But things are on the mend and on Sunday as we drove through the Pass, I saw some climbers on the route and it looked much better than the previous night. Even Roaring Brook on Friday was open water, but by the time I was driving home on Sunday, it was a lot quieter and slower.
The aborted mission on The Cascade
It was 8pm when we were back at the car and it took some arm twisting to convince Alex -not- to climb any more that night. I knew laps on Chouinards until midnight was on his mind. Instead, we settled in for an early start on Sunday. I was hoping Multiplication Gully was in decent shape so we went to check it out first thing the next morning. But it wasn’t quite there yet so I just snapped a conditions photo and Alex drove us to the North Face of Pitchoff. I haven’t spent much time climbing ice in the Adirondacks. I grew up and spent the first 20 years of my life in New York, but I wasn’t introduced to climbing until I landed in New Hampshire. I consider New York as my hometown still, and was psyched to get the tour and go to some ADK ice venues for the first time. This included the North Face of Pitchoff. We opted for Weeping Winds, which was in fine shape with a lot of options.
Multi Gully. Not yet.
Overall, things are looking up for late this week and into next weekend. The weather is calling for cold temperatures and snow showers every day. For the Keene Valley area, check out Ian’s latest condition post HERE and other NEice members reports on the conditions page and photo page.
P3 of Weeping Winds
Photo by Alex Wakeman
After I left Alex for the drive home at 5pm, I wondered if in ten minutes he’d be putting on his headlamp and going after the next piece of ice.

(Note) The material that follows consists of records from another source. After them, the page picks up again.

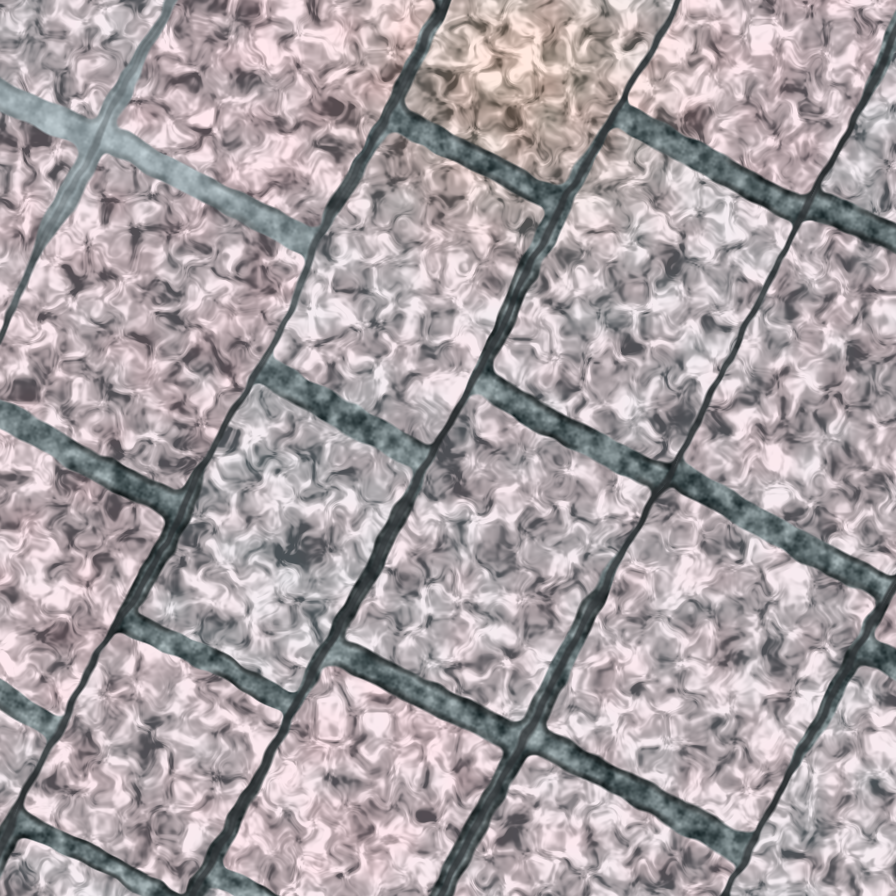
Reproduce this texture procedurally as a Shadertoy shader.

```glsl
// Speckled granite setts laid in slanting columns, with broad mortar joints
// across and narrow dark cracks between columns. Each sett is a rounded box in
// a rotated frame; layered value noise gives the grain, wear and mortar.

#define AXIS vec2(0.883, 0.470)      // across the columns, y pointing down
#define ROUNDING 0.010
#define BROAD_JOINT 0.0155           // half width of cross joints
#define CRACK vec2(0.0035, 0.0120)   // half width range of column joints
#define GRAIN 62.0
#define CONTRAST 1.55
#define RUST_SPOT vec2(0.58, 0.92)
#define STONE_DARK vec3(0.31, 0.31, 0.33)
#define STONE_MID vec3(0.66, 0.625, 0.64)
#define STONE_LIGHT vec3(0.97, 0.92, 0.94)
#define MORTAR_DARK vec3(0.37, 0.42, 0.43)
#define MORTAR_PALE vec3(0.62, 0.67, 0.69)

// Per column: left edge, phase of the cross joints, sett length
const float EDGE[7] = float[7](-0.09, 0.172, 0.445, 0.665, 0.905, 1.186, 1.43);
const float PHASE[6] = float[6](0.089, 0.082, 0.228, 0.122, 0.111, 0.180);
const float PITCH[6] = float[6](0.270, 0.324, 0.320, 0.340, 0.340, 0.340);

float hash(vec2 p) {
    vec3 q = fract(vec3(p.xyx) * 0.1031);
    q += dot(q, q.yzx + 33.33);
    return fract((q.x + q.y) * q.z);
}

float noise(vec2 p) {
    vec2 i = floor(p), f = fract(p);
    f = f * f * (3.0 - 2.0 * f);
    return mix(mix(hash(i), hash(i + vec2(1, 0)), f.x),
               mix(hash(i + vec2(0, 1)), hash(i + vec2(1, 1)), f.x), f.y);
}

float fbm(vec2 p) {
    float sum = 0.0, amp = 0.5;
    for (int i = 0; i < 3; i++) {
        sum += amp * noise(p);
        p = mat2(1.6, 1.2, -1.2, 1.6) * p + 17.3;
        amp *= 0.55;
    }
    return sum / 0.926;
}

float roundBox(vec2 p, vec2 halfSize) {
    vec2 q = abs(p) - halfSize + ROUNDING;
    return length(max(q, 0.0)) + min(max(q.x, q.y), 0.0) - ROUNDING;
}

vec3 stoneColor(vec2 uv, vec2 id, float d) {
    // Curled grain: fine noise displaced by coarser noise
    vec2 g = uv * GRAIN + 40.0 * id;
    vec2 curl = vec2(noise(g * 0.9 + 5.0), noise(g * 0.9 + 71.0)) - 0.5;
    float tone = 0.57 + CONTRAST * (fbm(g + 1.6 * curl) - 0.5);
    tone += 0.22 * (noise(g * 3.1 + curl) - 0.5);
    // Gray mineral patches and slow differences between setts
    tone -= 0.20 * smoothstep(0.55, 0.85, noise(g * 0.42 + 9.0));
    tone += 0.07 * (hash(id + 3.7) - 0.5) + 0.10 * (noise(uv * 6.0) - 0.5);
    tone += 0.05 * smoothstep(-0.022, -0.004, d);
    tone = clamp(tone, 0.0, 1.0);
    vec3 c = mix(STONE_DARK, STONE_MID, smoothstep(0.0, 0.5, tone));
    c = mix(c, STONE_LIGHT, smoothstep(0.42, 1.0, tone));
    // Pink cast, stronger on some setts, and one warm stain
    float pink = hash(id + 11.0) - 0.35 + 0.8 * (noise(g * 0.5) - 0.5);
    c += vec3(0.035, -0.015, -0.012) * pink;
    vec2 r = uv - RUST_SPOT;
    return c + vec3(0.05, -0.01, -0.07) * exp(-45.0 * dot(r, r));
}

vec3 mortarColor(vec2 uv, float d, float seam) {
    float pale = (1.0 - smoothstep(0.15, 0.55, uv.x)) * smoothstep(0.4, 0.85, uv.y);
    vec3 c = mix(MORTAR_DARK, MORTAR_PALE, pale);
    float grit = fbm(uv * 75.0);
    c += (grit - 0.48) * mix(0.75, 0.35, pale);
    // Dark gaps beside the stones and along the column seams
    float gap = (1.0 - smoothstep(0.002, 0.009, d)) * smoothstep(0.3, 0.65, noise(uv * 19.0));
    float crack = 1.0 - smoothstep(0.002, 0.006, seam);
    c *= 1.0 - (0.5 - 0.3 * pale) * gap;
    return mix(c, vec3(0.18, 0.19, 0.20), 0.75 * crack * (1.0 - 0.6 * pale));
}

void mainImage(out vec4 fragColor, in vec2 fragCoord) {
    vec2 uv = fragCoord / iResolution.y;
    float pixel = 1.0 / iResolution.y;

    // Rotated frame with uneven edges; courses tighten toward the far end
    vec2 down = vec2(uv.x, 1.0 - uv.y);
    vec2 p = vec2(dot(down, AXIS), dot(down, vec2(-AXIS.y, AXIS.x)));
    p += 0.014 * (vec2(noise(uv * 8.0), noise(uv * 8.0 + 31.0)) - 0.5);
    p += 0.005 * (vec2(noise(uv * 55.0), noise(uv * 55.0 + 31.0)) - 0.5);
    p.y += 0.25 * max(p.y - 0.52, 0.0);

    // Column and sett holding this point
    int col = 0;
    for (int i = 1; i < 6; i++) if (p.x > EDGE[i]) col = i;
    float row = (p.y - PHASE[col]) / PITCH[col];
    vec2 id = vec2(float(col), floor(row));
    float width = EDGE[col + 1] - EDGE[col];
    vec2 local = vec2(p.x - EDGE[col] - 0.5 * width, (fract(row) - 0.5) * PITCH[col]);

    float crack = mix(CRACK.x, CRACK.y, smoothstep(0.5, 0.8, noise(uv * 5.0 + 2.0)));
    float d = roundBox(local, 0.5 * vec2(width, PITCH[col]) - vec2(crack, BROAD_JOINT));
    float seam = 0.5 * width - abs(local.x);

    float soft = max(0.0018, pixel);
    vec3 c = mix(stoneColor(uv, id, d), mortarColor(uv, d, seam), smoothstep(-soft, soft, d));
    fragColor = vec4(clamp(c, 0.0, 1.0), 1.0);
}
```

Photos by Courtney and Alex. Click on thumbnails to enlarge. Do it!